As my interest in the ARM architecture is growing, I decided to buy myself a toy to play with, based on one of those big.LITTLE asymmetric multicore 64-bit ARM processors, and see how they perform. I settled on the ASUS C101PA Chromebook after a friend successfully installed a Linux distribution on it.
I bought this machine for about $250 on Amazon, which I consider quite cheap. After I received the little thing (10″ only !), I started exploring and tinkering, which resulted in a bunch of instructions and scripts to install a Debian stable distribution without too much pain, replacing the original ChromeOS system on the internal eMMC.
My overall opinion of this Chromebook is mildly good at best. On one hand, the processor performs well. With a powersave/conservative CPUfreq governor, and low backlight intensity, the machine consumes less than 300 mA, and can last 15-20 hours at rest, 5-10 hours with reasonable or even intense activity. Basic functionalities are quite reliable, e.g. all inputs respond well all the time, the screen is good despite being glossy, but it’s a touchscreen, and I had no problem with the internal eMMC or an external microSD card, or USB. The webcam seems to work well too.
On the other hand, other devices just don’t perform that good. In particular, sound.
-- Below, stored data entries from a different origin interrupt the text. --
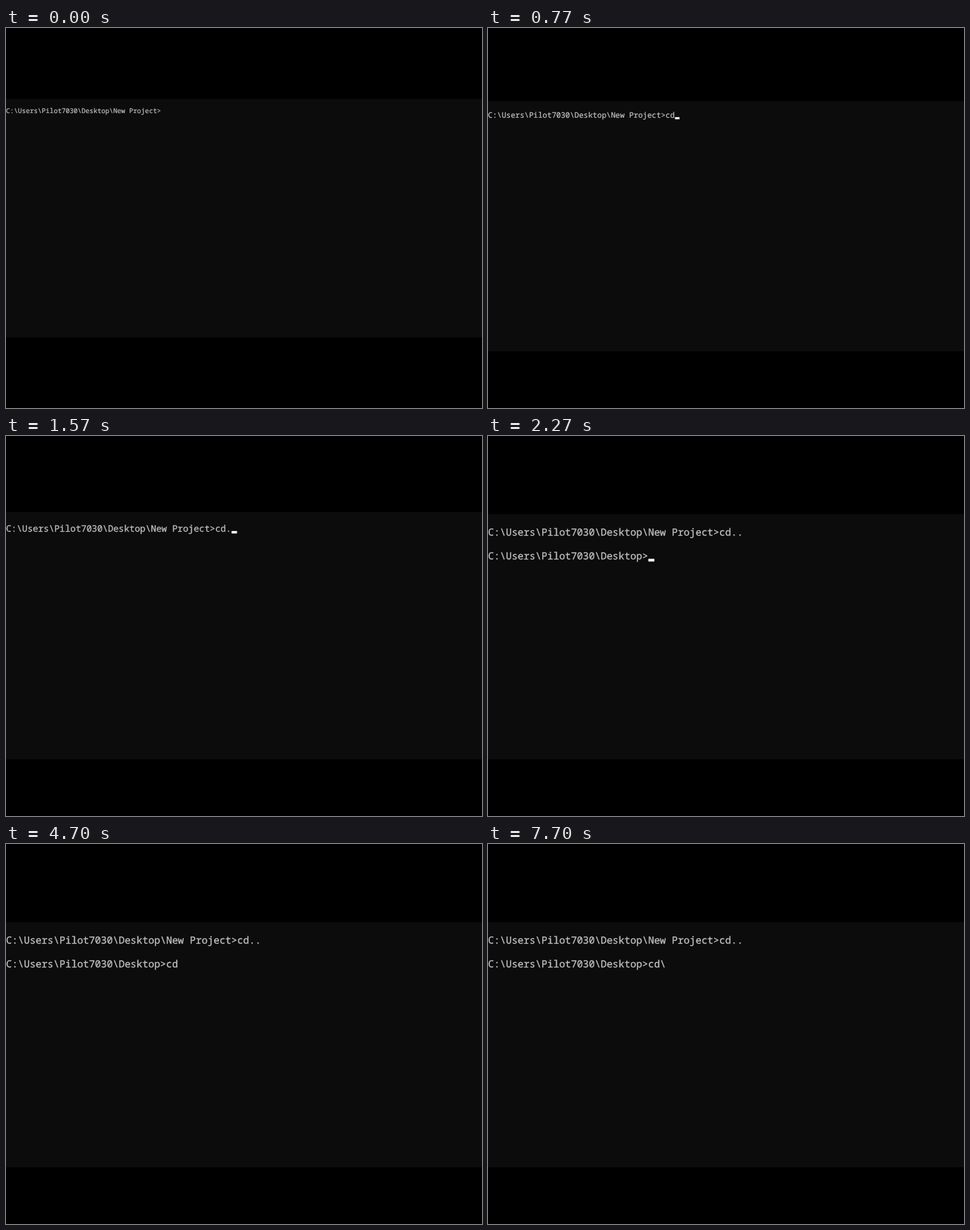
An HTML page that plays this animation: 720 by 576 pixels, repeating every 8 s.

```html
<!DOCTYPE html>
<html lang="en">
<head>
<meta charset="utf-8">
<title>Command prompt</title>
<style>
  html, body { margin: 0; width: 100%; height: 100%; overflow: hidden; background: #000; }
  svg { display: block; }
  text {
    font: 10.03px "Noto Sans Mono", "DejaVu Sans Mono", monospace;
    fill: #c2c2c2;
    stroke: #c2c2c2;
    stroke-width: .2px;
    text-rendering: geometricPrecision;
  }
</style>
</head>
<body>
<svg width="720" height="576">
  <svg y="85.5" width="720" height="404.5">
    <g id="view">
      <rect y="22" width="720" height="361.4" fill="#0c0c0c"/>
      <text id="line0" y="43.9"></text>
      <text id="line1" y="68"></text>
      <rect id="cursor" width="6.1" height="2.8" fill="#f2f2f2"/>
    </g>
  </svg>
</svg>
<script>
const LOOP = 8000, ZOOM_TIME = 2000, CELL = 6.018, LINE = 24.1;
const HOME = 'C:\\Users\\Pilot7030\\Desktop';
const prompts = [HOME + '\\New Project>', HOME + '>'];
const FIRST_COMMAND = 'cd..';

// [start ms, row, typed text, cursor opacity]
const steps = [
  [0, 0, '', 0],
  [330, 0, 'c', 0],
  [500, 0, 'c', 1],
  [560, 0, 'cd', 1],
  [900, 0, 'cd', 0],
  [1300, 0, 'cd', 1],
  [1420, 0, 'cd.', 1],
  [1630, 0, 'cd..', 1],
  [1740, 0, 'cd..', 0],
  [2130, 0, 'cd..', 1],
  [2200, 1, '', 1],
  [2930, 1, '', 0],
  [3330, 1, '', .5],
  [3365, 1, '', 1],
  [4100, 1, 'c', 1],
  [4330, 1, 'c', 0],
  [4565, 1, 'cd', 1],
  [4695, 1, 'cd', 0],
  [5100, 1, 'cd ', .5],
  [5130, 1, 'cd ', 1],
  [5400, 1, 'cd \\', 1],
  [6070, 1, 'cd ', 1],
  [6430, 1, 'cd', 1],
  [6865, 1, 'cd', 0],
  [7100, 1, 'cd\\', 1],
  [7630, 1, 'cd\\', .5],
  [7695, 1, 'cd\\', 0]
];

const [view, line0, line1, cursor] =
  ['view', 'line0', 'line1', 'cursor'].map(id => document.getElementById(id));

function draw(t) {
  // The visible area shrinks evenly, so the scale is its inverse.
  const scale = 1 / (1 - .33 * Math.min(t / ZOOM_TIME, 1));
  view.setAttribute('transform', `scale(${scale})`);

  const [, row, typed, opacity] = steps.findLast(step => step[0] <= t);
  line0.textContent = prompts[0] + (row ? FIRST_COMMAND : typed);
  line1.textContent = row ? prompts[1] + typed : '';
  cursor.setAttribute('x', (prompts[row] + typed).length * CELL);
  cursor.setAttribute('y', 43.3 + row * LINE);
  cursor.setAttribute('opacity', opacity);
}

const start = performance.now();
function frame() {
  draw((performance.now() - start) % LOOP);
  requestAnimationFrame(frame);
}
frame();
</script>
</body>
</html>
```
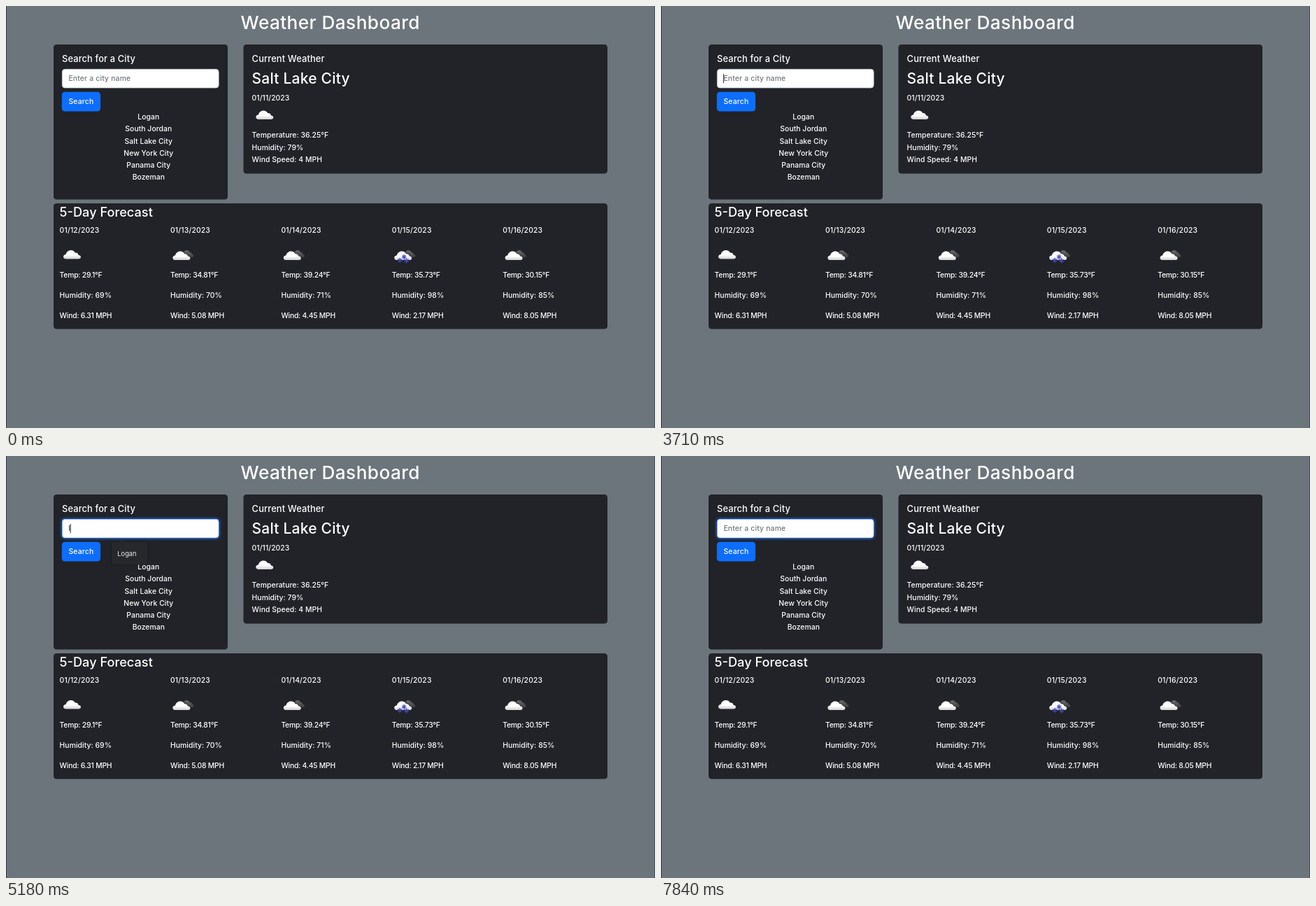
An HTML page that plays this animation: 928 by 603 pixels, repeating every 8000 ms.

```html
<!DOCTYPE html>
<html lang="en">
<head>
<meta charset="utf-8">
<title>Weather Dashboard</title>
<style>
  html, body { margin: 0; width: 100%; height: 100%; overflow: hidden; background: #6c757c; }
  svg { display: block; width: 100%; height: 100%; }
  text { font-family: Inter, Roboto, sans-serif; font-weight: 500; font-optical-sizing: none; white-space: pre; fill: #fff; }
  .h1 { font-size: 26.2px; letter-spacing: .016em; }
  .h2 { font-size: 21px; letter-spacing: .01em; }
  .h3 { font-size: 18.2px; }
  .h5 { font-size: 12.9px; letter-spacing: .009em; }
  .body { font-size: 10.4px; letter-spacing: .004em; }
  .tight { letter-spacing: -.024em; }
  .wide { letter-spacing: .014em; }
  .field { font-size: 10.4px; letter-spacing: .016em; }
  .menu { font-size: 9.3px; font-weight: 400; fill: #ececee; }
  .mid { text-anchor: middle; }
</style>
</head>
<body>
<svg id="stage" viewBox="0 0 928 603" xmlns="http://www.w3.org/2000/svg">
  <defs>
    <linearGradient id="white" x2="0" y2="1">
      <stop offset=".55" stop-color="#fff"/><stop offset="1" stop-color="#cfcfd0"/>
    </linearGradient>
    <linearGradient id="grey" x2="0" y2="1">
      <stop offset="0" stop-color="#6a6a6c"/><stop offset="1" stop-color="#3c3c3f"/>
    </linearGradient>
    <path id="cloud" d="M4 12.5C1.5 12.4 0 11.1 0 9.3C0 7.5 1.5 6.2 3.6 6C4.4 2.5 7.2 0 10.8 0C13.8 0 16 1.4 16.9 3.7C19.3 3.1 21.3 4.7 21.6 7C23.7 7 25 8.2 25 9.8C25 11.5 23.5 12.5 21.5 12.5Z"/>
    <path id="flake" d="M0-3.4V3.4M-3-1.7L3 1.7M-3 1.7L3-1.7" stroke="#4147b6" stroke-width="1.5"/>
  </defs>
</svg>
<script>
const LOOP = 8000;
const CARD = '#212328';
const stage = document.getElementById('stage');

function add(tag, attrs, parent = stage) {
  const el = document.createElementNS('http://www.w3.org/2000/svg', tag);
  for (const key in attrs) el.setAttribute(key, attrs[key]);
  return parent.appendChild(el);
}

function label(str, x, y, cls, parent) {
  const el = add('text', { x, y, class: cls }, parent);
  el.textContent = str;
  return el;
}

function box(x, y, width, height, fill, rx = 4.3, parent) {
  return add('rect', { x, y, width, height, fill, rx }, parent);
}

function icon(kind, x, y) {
  const g = add('g', { transform: `translate(${x} ${y})` });
  const front = { href: '#cloud', fill: 'url(#white)' };
  if (kind === 'cloud') {
    add('use', front, g);
    return;
  }
  add('use', { href: '#cloud', fill: 'url(#grey)', transform: 'translate(12.5 0) scale(.7 .82)' }, g);
  front.transform = 'translate(0 1.6)';
  add('use', { ...front, stroke: CARD, 'stroke-width': 1.4 }, g);
  add('use', front, g);
  if (kind === 'snow')
    for (const [fx, fy] of [[14, 9.5], [8, 14.5], [17.5, 15]])
      add('use', { href: '#flake', transform: `translate(${fx} ${fy})` }, g);
}

// Page and cards
box(0, 0, 928, 603, '#6c757c', 0);
box(0, 0, 1, 603, '#343a40', 0);
box(927, 0, 1, 603, '#454c53', 0);
label('Weather Dashboard', 463.7, 33, 'h1 mid');
box(68, 55, 249, 221.5, CARD);
box(339.5, 55, 520.5, 184.5, CARD);
box(68, 282, 792, 179.5, CARD);

// Search panel
label('Search for a City', 80, 80.3, 'h5');
const ring = box(80, 90, 224.5, 27.3, '#0d6efd');
const input = box(80.35, 90.35, 223.8, 26.6, '#fff', 4);
input.setAttribute('stroke-width', .8);
const hint = label('Enter a city name', 89.4, 107, 'field');
hint.style.fill = '#70777d';
const typed = label('', 89.4, 107, 'field');
typed.style.fill = '#212529';
const caret = box(0, 97, .9, 13.3, '#222', 0);
box(79.8, 122.8, 55.3, 27.6, '#0d6efd');
label('Search', 107.4, 140.2, 'body wide mid');
['Logan', 'South Jordan', 'Salt Lake City', 'New York City', 'Panama City', 'Bozeman']
  .forEach((city, i) => label(city, 203.8, 162.2 + 17.2 * i, 'body mid'));

// Current weather
label('Current Weather', 351.6, 80.3, 'h5');
label('Salt Lake City', 351.6, 111.4, 'h2');
label('01/11/2023', 351.6, 135.3, 'body');
icon('cloud', 357.3, 149.4);
label('Temperature: 36.25°F', 351.6, 188.3, 'body');
label('Humidity: 79%', 351.6, 205.5, 'body');
label('Wind Speed: 4 MPH', 351.6, 222.7, 'body');

// Forecast
label('5-Day Forecast', 76.6, 301, 'h3');
[
  ['cloud', 29.1, 69, '6.31'],
  ['broken', 34.81, 70, '5.08'],
  ['broken', 39.24, 71, '4.45'],
  ['snow', 35.73, 98, '2.17'],
  ['broken', 30.15, 85, '8.05'],
].forEach(([kind, temp, humidity, wind], i) => {
  const x = 76.6 + 158.4 * i;
  label(`01/${12 + i}/2023`, x, 324.2, 'body wide');
  icon(kind, x + (kind === 'cloud' ? 5.4 : 3.4), 349);
  label(`Temp: ${temp}°F`, x, 388.4, 'body tight');
  label(`Humidity: ${humidity}%`, x, 417, 'body');
  label(`Wind: ${wind} MPH`, x, 445.5, 'body tight');
});

// Suggestions
const menu = add('g', {});
const menuShade = box(150, 122.5, 0, 0, '#18191c', 3, menu);
add('path', { d: 'M161 123.5L166 119.8L171 123.5Z', fill: '#27282c' }, menu);
const menuBox = box(151, 123, 0, 0, '#27282c', 2, menu);
label('Logan', 159.3, 143, 'menu', menu);
const second = label('South Jordan', 159.3, 168.8, 'menu', menu);

const QUERY = 'los angeles';
const KEYS = [5180, 5390, 5670, 6090, 6230, 6300, 6510, 6720, 6860, 7000, 7280];
const FOCUS = 3710, OPEN = 3780, SENT = 7770;
const within = (t, from, to) => t >= from && t < to;
const show = (el, on) => el.setAttribute('visibility', on ? 'inherit' : 'hidden');

function focusLevel(t) {
  if (t < FOCUS) return 0;
  return t < OPEN ? .15 : t < 3850 ? .6 : 1;
}

function render(t) {
  const k = focusLevel(t), grow = 2.87 * k;
  ring.setAttribute('x', 80 - grow);
  ring.setAttribute('y', 90 - grow);
  ring.setAttribute('width', 224.5 + 2 * grow);
  ring.setAttribute('height', 27.3 + 2 * grow);
  ring.setAttribute('rx', 4.3 + grow);
  ring.setAttribute('opacity', k * .3);
  const mix = (a, b) => Math.round(a + (b - a) * k);
  input.setAttribute('stroke', `rgb(${mix(206, 134)},${mix(212, 183)},${mix(218, 254)})`);

  const count = t < SENT ? KEYS.filter(key => t >= key).length : 0;
  typed.textContent = QUERY.slice(0, count);
  show(hint, !count);
  caret.setAttribute('x', 89 + (count ? typed.getComputedTextLength() : 0));
  show(caret, within(t, FOCUS, 4270) || within(t, 4760, 7840));

  const both = t < KEYS[0];
  const w = both ? 85.7 : 51, h = both ? 57.7 : 32;
  menuBox.setAttribute('width', w);
  menuBox.setAttribute('height', h);
  menuShade.setAttribute('width', w + 2);
  menuShade.setAttribute('height', h + 1.5);
  menuShade.setAttribute('opacity', .5);
  show(second, both);
  show(menu, within(t, OPEN, KEYS[2]));
}

const start = performance.now();
function tick() {
  render((performance.now() - start) % LOOP);
  requestAnimationFrame(tick);
}
tick();
</script>
</body>
</html>
```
I have no idea why, but the ALSA driver for the Rockchip RK3399 SoC exposes the speaker and the microphone as devices that Pulseaudio can’t really make sense of. I’m not an ALSA/Pulseaudio expert at all so I may have missed something, but searching the Internet made me realize this isn’t an isolated case. Volume settings are also a bit weird, with effective values between 0 and 10 only, leaving you struggling to understand why changing the volume has no effect on the output outside that range. On the other hand, the headphones output uses the full 0-100 range. My current workaround for output selection is to make applications use specific ALSA output devices. Playing a movie with the mpv player and headphones looks like this : mpv -ao alsa –audio-device=alsa/plughw:CARD=rk3399grusound,DEV=2 movie.mp4. Yeah, very convenient.
Wireless mostly works, but only in the 2.4 GHz band (when using the 5 GHz band, latencies are huge for no apparent reason). Bluetooth isn’t very reliable, and I couldn’t use it for networking through a smartphone for more than 10-20 minutes or so. The keyboard, while very pleasant to work with (large, light keys), lacks keys that I find very convenient, such as page-up/down, home, F11 and F12. An alternate function (Fn) key would have been a welcome addition. This can be worked around with remapping keys in the X.Org server. Oh and, there is currently no DRI/DRM support for the Mali GPU yet, so it’s all software rendering.
In conclusion, I’m happily surprised to observe that a very large part of the packaged software seems to work as well as on x86 machines. The only major exception for me is Qemu when trying to emulate an x86_64 machine (I’ll have to check more recent versions). On the other hand, the kernel itself, with its old 4.4 long term version (older than the 4.9 Debian stable kernel) and its driver bugs, is a clear disappointment. With just a little more software quality there, and an alternate function key, those Chromebooks would make perfect, cheap, developer-friendly mobile machines.